> RECORDS FOR THE EXERCISE:
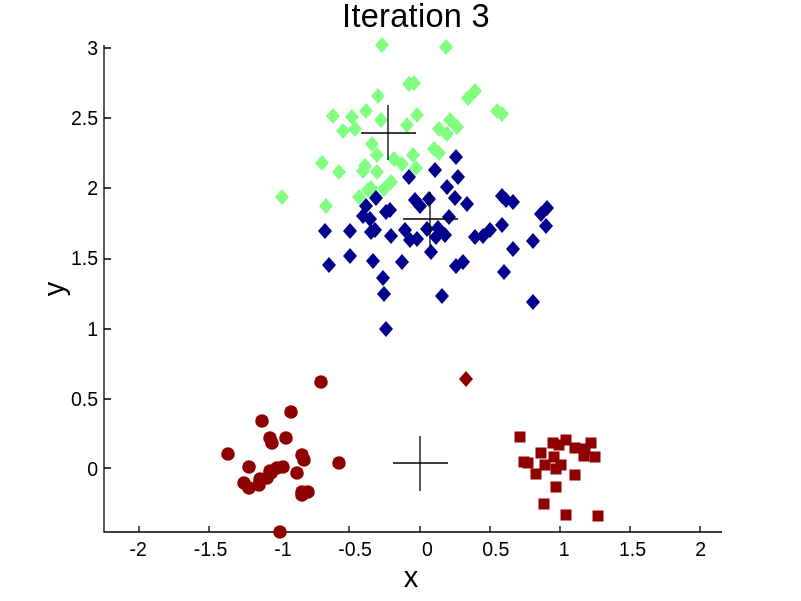
<!DOCTYPE html>
<html lang="en">
<head>
<meta charset="utf-8">
<title>Iteration 3</title>
<style>
:root{--paper:#fff;--ink:#000;--cluster-a:#80ff80;--cluster-b:#00008f;--cluster-c:#8f0000}
*{box-sizing:border-box;margin:0;padding:0}
html,body{width:801px;height:601px;overflow:hidden;background:var(--paper)}
.chart{position:relative;width:801px;height:601px;overflow:hidden;color:var(--ink);font-family:"Liberation Sans",Arial,sans-serif}
.plot{position:absolute;inset:0;display:block}
.chart h1{position:absolute;left:216px;top:-4px;width:400px;text-align:center;font-size:32.5px;font-weight:400;line-height:40px;letter-spacing:.3px}
.ticks{position:absolute;display:flex;list-style:none;font-size:19.5px;line-height:24px}
.ticks li{flex:1;display:flex;align-items:center}
.x-ticks{left:104px;top:537px;width:631px}
.x-ticks li{justify-content:center}
.x-ticks .negative{padding-right:4px}
.y-ticks{left:40px;top:13px;width:58px;height:491px;flex-direction:column}
.y-ticks li{justify-content:flex-end}
.axis-name{position:absolute;width:40px;height:40px;text-align:center;font-size:29px;line-height:40px}
.x-name{left:391px;top:557px}
.y-name{left:34px;top:269px;transform:rotate(-90deg)}
.axes,.centroids{fill:none;stroke:var(--ink);stroke-width:1.3}
.cluster-a{fill:var(--cluster-a)}
.cluster-b{fill:var(--cluster-b)}
.cluster-c{fill:var(--cluster-c)}
</style>
</head>
<body>
<main class="chart">
<svg class="plot" width="801" height="601" viewBox="0 0 801 601" role="img" aria-label="Scatter plot of three clusters with their centroids">
<defs>
<polygon id="d" points="0,-8 7,0 0,8 -7,0"/>
<circle id="c" r="6.8"/>
<rect id="s" x="-5.5" y="-5.5" width="11" height="11"/>
</defs>
<path class="axes" d="M104 45V532H722M104 48h7M104 118h7M104 188h7M104 259h7M104 329h7M104 399h7M104 468h7M139 532v-6M209 532v-6M279 532v-6M349 532v-6M420 532v-6M490 532v-6M560 532v-6M630 532v-6M700 532v-6"/>
<g class="cluster-a">
<use href="#d" x="382" y="45"/><use href="#d" x="446" y="47"/><use href="#d" x="409" y="84"/><use href="#d" x="414" y="83"/><use href="#d" x="378" y="96"/><use href="#d" x="366" y="111"/><use href="#d" x="333" y="116"/><use href="#d" x="352" y="117"/><use href="#d" x="381" y="120"/><use href="#d" x="343" y="131"/><use href="#d" x="355" y="129"/><use href="#d" x="407" y="125"/><use href="#d" x="417" y="115"/><use href="#d" x="468" y="98"/><use href="#d" x="475" y="91"/><use href="#d" x="497" y="111"/><use href="#d" x="502" y="114"/><use href="#d" x="439" y="129"/><use href="#d" x="450" y="120"/><use href="#d" x="457" y="127"/><use href="#d" x="447" y="134"/><use href="#d" x="434" y="149"/><use href="#d" x="439" y="153"/><use href="#d" x="372" y="144"/><use href="#d" x="377" y="155"/><use href="#d" x="394" y="159"/><use href="#d" x="402" y="164"/><use href="#d" x="413" y="155"/><use href="#d" x="416" y="168"/><use href="#d" x="322" y="163"/><use href="#d" x="339" y="172"/><use href="#d" x="365" y="166"/><use href="#d" x="363" y="171"/><use href="#d" x="377" y="172"/><use href="#d" x="282" y="197"/><use href="#d" x="326" y="206"/><use href="#d" x="359" y="197"/><use href="#d" x="368" y="190"/><use href="#d" x="371" y="188"/><use href="#d" x="384" y="189"/><use href="#d" x="391" y="182"/>
</g>
<g class="cluster-b">
<use href="#d" x="456" y="157"/><use href="#d" x="435" y="170"/><use href="#d" x="409" y="177"/><use href="#d" x="458" y="177"/><use href="#d" x="447" y="187"/><use href="#d" x="455" y="198"/><use href="#d" x="467" y="204"/><use href="#d" x="376" y="198"/><use href="#d" x="366" y="206"/><use href="#d" x="386" y="212"/><use href="#d" x="390" y="210"/><use href="#d" x="363" y="216"/><use href="#d" x="370" y="219"/><use href="#d" x="415" y="200"/><use href="#d" x="420" y="206"/><use href="#d" x="429" y="199"/><use href="#d" x="449" y="217"/><use href="#d" x="502" y="196"/><use href="#d" x="506" y="200"/><use href="#d" x="513" y="202"/><use href="#d" x="547" y="208"/><use href="#d" x="541" y="214"/><use href="#d" x="546" y="226"/><use href="#d" x="533" y="241"/><use href="#d" x="513" y="249"/><use href="#d" x="504" y="272"/><use href="#d" x="533" y="302"/><use href="#d" x="502" y="225"/><use href="#d" x="490" y="230"/><use href="#d" x="483" y="236"/><use href="#d" x="475" y="237"/><use href="#d" x="325" y="231"/><use href="#d" x="350" y="231"/><use href="#d" x="371" y="232"/><use href="#d" x="375" y="230"/><use href="#d" x="391" y="236"/><use href="#d" x="405" y="230"/><use href="#d" x="410" y="240"/><use href="#d" x="417" y="239"/><use href="#d" x="427" y="229"/><use href="#d" x="438" y="228"/><use href="#d" x="436" y="237"/><use href="#d" x="445" y="235"/><use href="#d" x="431" y="252"/><use href="#d" x="329" y="265"/><use href="#d" x="350" y="256"/><use href="#d" x="373" y="261"/><use href="#d" x="402" y="262"/><use href="#d" x="456" y="266"/><use href="#d" x="463" y="262"/><use href="#d" x="383" y="278"/><use href="#d" x="384" y="294"/><use href="#d" x="442" y="296"/><use href="#d" x="386" y="329"/>
</g>
<g class="cluster-c">
<use href="#d" x="466" y="379"/>
<use href="#c" x="321" y="382"/><use href="#c" x="291" y="412"/><use href="#c" x="262" y="421"/><use href="#c" x="270" y="438"/><use href="#c" x="272" y="443"/><use href="#c" x="286" y="438"/><use href="#c" x="228" y="454"/><use href="#c" x="302" y="455"/><use href="#c" x="304" y="460"/><use href="#c" x="339" y="463"/><use href="#c" x="249" y="467"/><use href="#c" x="283" y="467"/><use href="#c" x="277" y="468"/><use href="#c" x="270" y="471"/><use href="#c" x="271" y="473"/><use href="#c" x="297" y="473"/><use href="#c" x="267" y="478"/><use href="#c" x="260" y="479"/><use href="#c" x="259" y="485"/><use href="#c" x="244" y="483"/><use href="#c" x="249" y="488"/><use href="#c" x="302" y="492"/><use href="#c" x="302" y="495"/><use href="#c" x="308" y="492"/><use href="#c" x="280" y="532"/>
<use href="#s" x="520" y="437"/><use href="#s" x="524" y="462"/><use href="#s" x="528" y="463"/><use href="#s" x="536" y="474"/><use href="#s" x="541" y="453"/><use href="#s" x="545" y="465"/><use href="#s" x="553" y="443"/><use href="#s" x="559" y="445"/><use href="#s" x="566" y="440"/><use href="#s" x="554" y="457"/><use href="#s" x="561" y="465"/><use href="#s" x="556" y="469"/><use href="#s" x="575" y="448"/><use href="#s" x="575" y="475"/><use href="#s" x="585" y="449"/><use href="#s" x="584" y="456"/><use href="#s" x="591" y="443"/><use href="#s" x="595" y="457"/><use href="#s" x="556" y="487"/><use href="#s" x="544" y="504"/><use href="#s" x="566" y="515"/><use href="#s" x="598" y="516"/>
</g>
<path class="centroids" d="M361 133h55M388 105v55M403 219h55M430 192v55M393 463h55M420 436v55"/>
</svg>
<h1>Iteration 3</h1>
<ol class="ticks y-ticks"><li>3</li><li>2.5</li><li>2</li><li>1.5</li><li>1</li><li>0.5</li><li>0</li></ol>
<ol class="ticks x-ticks"><li class="negative">-2</li><li class="negative">-1.5</li><li class="negative">-1</li><li class="negative">-0.5</li><li>0</li><li>0.5</li><li>1</li><li>1.5</li><li>2</li></ol>
<p class="axis-name x-name">x</p>
<p class="axis-name y-name">y</p>
</main>
</body>
</html>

> WORK TASK: Scan the data above and copy each line containing the word "chart".

> RESULT OF THIS EXERCISE:
.chart{position:relative;width:801px;height:601px;overflow:hidden;color:var(--ink);font-family:"Liberation Sans",Arial,sans-serif}
.chart h1{position:absolute;left:216px;top:-4px;width:400px;text-align:center;font-size:32.5px;font-weight:400;line-height:40px;letter-spacing:.3px}
<main class="chart">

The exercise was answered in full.